Stored items
-=-=-

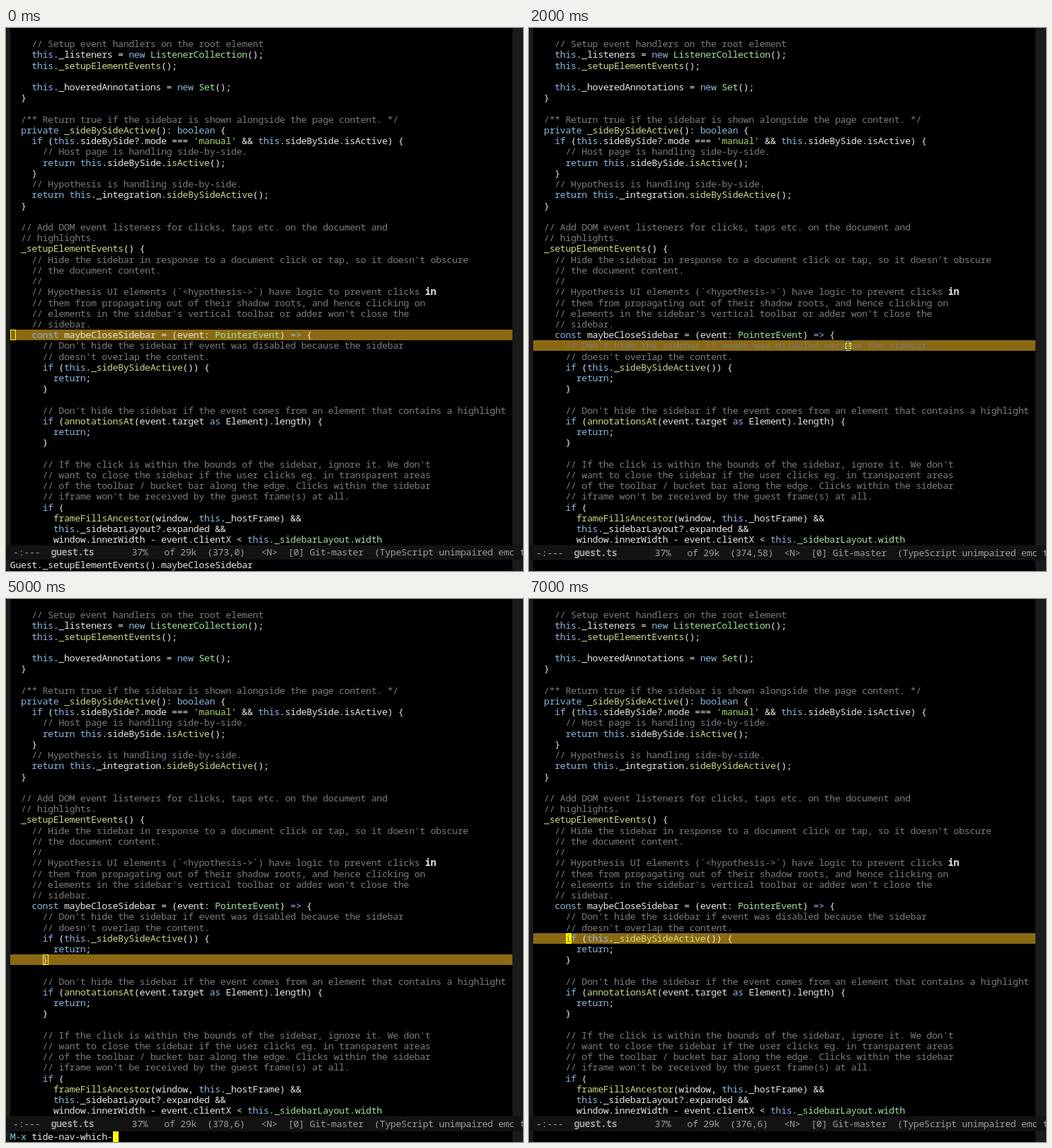
An HTML page with a canvas that plays this animation: 730x767 px, repeating every 8 s.

```html
<!DOCTYPE html>
<html lang="en">
<head>
<meta charset="utf-8">
<title>Editor session</title>
<style>
  html, body { margin: 0; height: 100%; overflow: hidden; background: #000; }
  canvas { display: block; }
</style>
</head>
<body>
<canvas id="stage" width="730" height="767"></canvas>
<script type="text/plain" id="source">
    // Setup event handlers on the root element
    this._listeners = new ListenerCollection();
    this._setupElementEvents();

    this._hoveredAnnotations = new Set();
  }

  /** Return true if the sidebar is shown alongside the page content. */
  private _sideBySideActive(): boolean {
    if (this.sideBySide?.mode === 'manual' && this.sideBySide.isActive) {
      // Host page is handling side-by-side.
      return this.sideBySide.isActive();
    }
    // Hypothesis is handling side-by-side.
    return this._integration.sideBySideActive();
  }

  // Add DOM event listeners for clicks, taps etc. on the document and
  // highlights.
  _setupElementEvents() {
    // Hide the sidebar in response to a document click or tap, so it doesn't obscure
    // the document content.
    //
    // Hypothesis UI elements (`<hypothesis->`) have logic to prevent clicks in
    // them from propagating out of their shadow roots, and hence clicking on
    // elements in the sidebar's vertical toolbar or adder won't close the
    // sidebar.
    const maybeCloseSidebar = (event: PointerEvent) => {
      // Don't hide the sidebar if event was disabled because the sidebar
      // doesn't overlap the content.
      if (this._sideBySideActive()) {
        return;
      }

      // Don't hide the sidebar if the event comes from an element that contains a highlight
      if (annotationsAt(event.target as Element).length) {
        return;
      }

      // If the click is within the bounds of the sidebar, ignore it. We don't
      // want to close the sidebar if the user clicks eg. in transparent areas
      // of the toolbar / bucket bar along the edge. Clicks within the sidebar
      // iframe won't be received by the guest frame(s) at all.
      if (
        frameFillsAncestor(window, this._hostFrame) &&
        this._sidebarLayout?.expanded &&
        window.innerWidth - event.clientX < this._sidebarLayout.width
</script>
<script>
const ctx = document.getElementById('stage').getContext('2d');
// The newline after the tag makes row 0 blank, so code starts on row 1.
const lines = document.getElementById('source').textContent.trimEnd().split('\n');

const CELL = 7.61, ROW = 15.22, LEFT = 6, RIGHT = 715, MODE_TOP = 730.5;
const FONT = '13.3px "Noto Sans Mono", "DejaVu Sans Mono", monospace';
const color = {
  text: '#e6e6e2', comment: '#7c7c7c', keyword: '#8fb4dc', call: '#cbd88a',
  type: '#a3e0a0', string: '#a8d468', line: '#8b6914', cursor: '#ffff00',
  fringe: '#1a1a1a', mode: '#131313', modeText: '#9c9c9c', prompt: '#8fcfe0'
};
const keywords = /^(this|new|private|boolean|if|return|const|as|=>)$/;
const types = /^(ListenerCollection|Set|PointerEvent|\.\w.*)$/;
const tokens = /\/[/*].*|'[^']*'|=>|(?<=< this)[.\w]+|\w+|[^\w\s]/g;

// Each state lasts one second.
const named = 'Guest._setupElementEvents().maybeCloseSidebar';
const idle = { row: 28, col: 0, pos: '(373,0)', echo: named, lift: 1 };
const typing = echo => ({ row: 33, col: 6, hollow: true, pos: '(378,6)', prompt: 'M-x ', echo });
const states = [
  { ...idle, hollow: true },
  idle,
  { row: 29, col: 58, pos: '(374,58)', pointer: true },
  { ...typing(''), pointer: true },
  typing('tide-na'),
  typing('tide-nav-which-'),
  typing('tide-nav-which-function'),
  { row: 31, col: 6, pos: '(376,6)' }
];

const baseline = row => Math.round(row * ROW + 12);

function rect(x, y, w, h, fill) {
  ctx.fillStyle = fill;
  ctx.fillRect(x, y, w, h);
}

function text(str, x, y, fill, bold) {
  ctx.font = (bold ? 'bold ' : '') + FONT;
  ctx.fillStyle = fill;
  [...str].forEach((ch, i) => {
    if (ch !== ' ') ctx.fillText(ch, x + (i + 0.5) * CELL, y);
  });
}

function tokenColor(token, rest) {
  if (/^\/[/*]/.test(token)) return color.comment;
  if (token[0] === "'") return color.string;
  if (keywords.test(token)) return color.keyword;
  if (types.test(token)) return color.type;
  return /^\w/.test(token) && rest[0] === '(' ? color.call : color.text;
}

function drawLine(line, row) {
  const y = baseline(row);
  for (const m of line.matchAll(tokens)) {
    const token = m[0], x = LEFT + m.index * CELL;
    const tail = token.endsWith('clicks in') ? 2 : 0;
    const body = token.slice(0, token.length - tail);
    text(body, x, y, tokenColor(token, line.slice(m.index + token.length)));
    if (tail) text('in', x + body.length * CELL, y, color.text, true);
  }
}

function drawCursor({ row, col, hollow }) {
  const x = Math.round(LEFT + col * CELL), y = Math.round(row * ROW);
  if (hollow) {
    ctx.strokeStyle = color.cursor;
    ctx.strokeRect(x + 0.5, y + 0.5, 7, 14);
  } else {
    rect(x, y, 8, 15, color.cursor);
    text(lines[row][col], LEFT + col * CELL, baseline(row), color.line);
  }
}

function drawPointer(x, y) {
  const bars = [[-3, -7, 3, 1], [1, -7, 3, 1], [0, -6, 1, 12], [-3, 6, 3, 1], [1, 6, 3, 1]];
  for (const [dx, dy, w, h] of bars) rect(x + dx - 1, y + dy - 1, w + 2, h + 2, '#222');
  for (const [dx, dy, w, h] of bars) rect(x + dx, y + dy, w, h, '#eee');
}

function drawModeLine(pos, lift) {
  rect(0, MODE_TOP, 730, 21.5 - lift, color.mode);
  const put = (col, str, bold) => text(str, 10.3 + col * CELL, 746 - lift, color.modeText, bold);
  put(0, '-:---');
  put(7, 'guest.ts', true);
  put(22, '37%   of 29k');
  put(36, pos);
  put(46, '<N>  [0] Git-master  (TypeScript unimpaired emc t');
}

function drawEcho({ prompt = '', echo = '' }, lift) {
  const x = LEFT + prompt.length * CELL;
  text(prompt, LEFT, 764 - lift, color.prompt);
  text(echo, x, 764 - lift, color.text);
  if (prompt) rect(Math.round(x + echo.length * CELL), 752, 8, 15, color.cursor);
}

function draw(state) {
  const lift = state.lift || 0;
  rect(0, 0, 730, 767, '#000');
  rect(0, 0, LEFT, 767, color.fringe);
  rect(RIGHT, 0, 15, 767, color.fringe);
  rect(LEFT, Math.round(state.row * ROW), RIGHT - LEFT, 15, color.line);
  lines.forEach(drawLine);
  drawCursor(state);
  if (state.pointer) drawPointer(450, 449);
  drawModeLine(state.pos, lift);
  drawEcho(state, lift);
}

ctx.textAlign = 'center';
function tick() {
  draw(states[Math.floor(performance.now() / 1000) % states.length]);
  requestAnimationFrame(tick);
}
tick();
</script>
</body>
</html>
```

-=-=-

(Brief)
Once the pictures are set aside, reproduce the records in full and exactly.

(Task output)
An HTML page with a canvas that plays this animation: 730x767 px, repeating every 8 s.

```html
<!DOCTYPE html>
<html lang="en">
<head>
<meta charset="utf-8">
<title>Editor session</title>
<style>
  html, body { margin: 0; height: 100%; overflow: hidden; background: #000; }
  canvas { display: block; }
</style>
</head>
<body>
<canvas id="stage" width="730" height="767"></canvas>
<script type="text/plain" id="source">
    // Setup event handlers on the root element
    this._listeners = new ListenerCollection();
    this._setupElementEvents();

    this._hoveredAnnotations = new Set();
  }

  /** Return true if the sidebar is shown alongside the page content. */
  private _sideBySideActive(): boolean {
    if (this.sideBySide?.mode === 'manual' && this.sideBySide.isActive) {
      // Host page is handling side-by-side.
      return this.sideBySide.isActive();
    }
    // Hypothesis is handling side-by-side.
    return this._integration.sideBySideActive();
  }

  // Add DOM event listeners for clicks, taps etc. on the document and
  // highlights.
  _setupElementEvents() {
    // Hide the sidebar in response to a document click or tap, so it doesn't obscure
    // the document content.
    //
    // Hypothesis UI elements (`<hypothesis->`) have logic to prevent clicks in
    // them from propagating out of their shadow roots, and hence clicking on
    // elements in the sidebar's vertical toolbar or adder won't close the
    // sidebar.
    const maybeCloseSidebar = (event: PointerEvent) => {
      // Don't hide the sidebar if event was disabled because the sidebar
      // doesn't overlap the content.
      if (this._sideBySideActive()) {
        return;
      }

      // Don't hide the sidebar if the event comes from an element that contains a highlight
      if (annotationsAt(event.target as Element).length) {
        return;
      }

      // If the click is within the bounds of the sidebar, ignore it. We don't
      // want to close the sidebar if the user clicks eg. in transparent areas
      // of the toolbar / bucket bar along the edge. Clicks within the sidebar
      // iframe won't be received by the guest frame(s) at all.
      if (
        frameFillsAncestor(window, this._hostFrame) &&
        this._sidebarLayout?.expanded &&
        window.innerWidth - event.clientX < this._sidebarLayout.width
</script>
<script>
const ctx = document.getElementById('stage').getContext('2d');
// The newline after the tag makes row 0 blank, so code starts on row 1.
const lines = document.getElementById('source').textContent.trimEnd().split('\n');

const CELL = 7.61, ROW = 15.22, LEFT = 6, RIGHT = 715, MODE_TOP = 730.5;
const FONT = '13.3px "Noto Sans Mono", "DejaVu Sans Mono", monospace';
const color = {
  text: '#e6e6e2', comment: '#7c7c7c', keyword: '#8fb4dc', call: '#cbd88a',
  type: '#a3e0a0', string: '#a8d468', line: '#8b6914', cursor: '#ffff00',
  fringe: '#1a1a1a', mode: '#131313', modeText: '#9c9c9c', prompt: '#8fcfe0'
};
const keywords = /^(this|new|private|boolean|if|return|const|as|=>)$/;
const types = /^(ListenerCollection|Set|PointerEvent|\.\w.*)$/;
const tokens = /\/[/*].*|'[^']*'|=>|(?<=< this)[.\w]+|\w+|[^\w\s]/g;

// Each state lasts one second.
const named = 'Guest._setupElementEvents().maybeCloseSidebar';
const idle = { row: 28, col: 0, pos: '(373,0)', echo: named, lift: 1 };
const typing = echo => ({ row: 33, col: 6, hollow: true, pos: '(378,6)', prompt: 'M-x ', echo });
const states = [
  { ...idle, hollow: true },
  idle,
  { row: 29, col: 58, pos: '(374,58)', pointer: true },
  { ...typing(''), pointer: true },
  typing('tide-na'),
  typing('tide-nav-which-'),
  typing('tide-nav-which-function'),
  { row: 31, col: 6, pos: '(376,6)' }
];

const baseline = row => Math.round(row * ROW + 12);

function rect(x, y, w, h, fill) {
  ctx.fillStyle = fill;
  ctx.fillRect(x, y, w, h);
}

function text(str, x, y, fill, bold) {
  ctx.font = (bold ? 'bold ' : '') + FONT;
  ctx.fillStyle = fill;
  [...str].forEach((ch, i) => {
    if (ch !== ' ') ctx.fillText(ch, x + (i + 0.5) * CELL, y);
  });
}

function tokenColor(token, rest) {
  if (/^\/[/*]/.test(token)) return color.comment;
  if (token[0] === "'") return color.string;
  if (keywords.test(token)) return color.keyword;
  if (types.test(token)) return color.type;
  return /^\w/.test(token) && rest[0] === '(' ? color.call : color.text;
}

function drawLine(line, row) {
  const y = baseline(row);
  for (const m of line.matchAll(tokens)) {
    const token = m[0], x = LEFT + m.index * CELL;
    const tail = token.endsWith('clicks in') ? 2 : 0;
    const body = token.slice(0, token.length - tail);
    text(body, x, y, tokenColor(token, line.slice(m.index + token.length)));
    if (tail) text('in', x + body.length * CELL, y, color.text, true);
  }
}

function drawCursor({ row, col, hollow }) {
  const x = Math.round(LEFT + col * CELL), y = Math.round(row * ROW);
  if (hollow) {
    ctx.strokeStyle = color.cursor;
    ctx.strokeRect(x + 0.5, y + 0.5, 7, 14);
  } else {
    rect(x, y, 8, 15, color.cursor);
    text(lines[row][col], LEFT + col * CELL, baseline(row), color.line);
  }
}

function drawPointer(x, y) {
  const bars = [[-3, -7, 3, 1], [1, -7, 3, 1], [0, -6, 1, 12], [-3, 6, 3, 1], [1, 6, 3, 1]];
  for (const [dx, dy, w, h] of bars) rect(x + dx - 1, y + dy - 1, w + 2, h + 2, '#222');
  for (const [dx, dy, w, h] of bars) rect(x + dx, y + dy, w, h, '#eee');
}

function drawModeLine(pos, lift) {
  rect(0, MODE_TOP, 730, 21.5 - lift, color.mode);
  const put = (col, str, bold) => text(str, 10.3 + col * CELL, 746 - lift, color.modeText, bold);
  put(0, '-:---');
  put(7, 'guest.ts', true);
  put(22, '37%   of 29k');
  put(36, pos);
  put(46, '<N>  [0] Git-master  (TypeScript unimpaired emc t');
}

function drawEcho({ prompt = '', echo = '' }, lift) {
  const x = LEFT + prompt.length * CELL;
  text(prompt, LEFT, 764 - lift, color.prompt);
  text(echo, x, 764 - lift, color.text);
  if (prompt) rect(Math.round(x + echo.length * CELL), 752, 8, 15, color.cursor);
}

function draw(state) {
  const lift = state.lift || 0;
  rect(0, 0, 730, 767, '#000');
  rect(0, 0, LEFT, 767, color.fringe);
  rect(RIGHT, 0, 15, 767, color.fringe);
  rect(LEFT, Math.round(state.row * ROW), RIGHT - LEFT, 15, color.line);
  lines.forEach(drawLine);
  drawCursor(state);
  if (state.pointer) drawPointer(450, 449);
  drawModeLine(state.pos, lift);
  drawEcho(state, lift);
}

ctx.textAlign = 'center';
function tick() {
  draw(states[Math.floor(performance.now() / 1000) % states.length]);
  requestAnimationFrame(tick);
}
tick();
</script>
</body>
</html>
```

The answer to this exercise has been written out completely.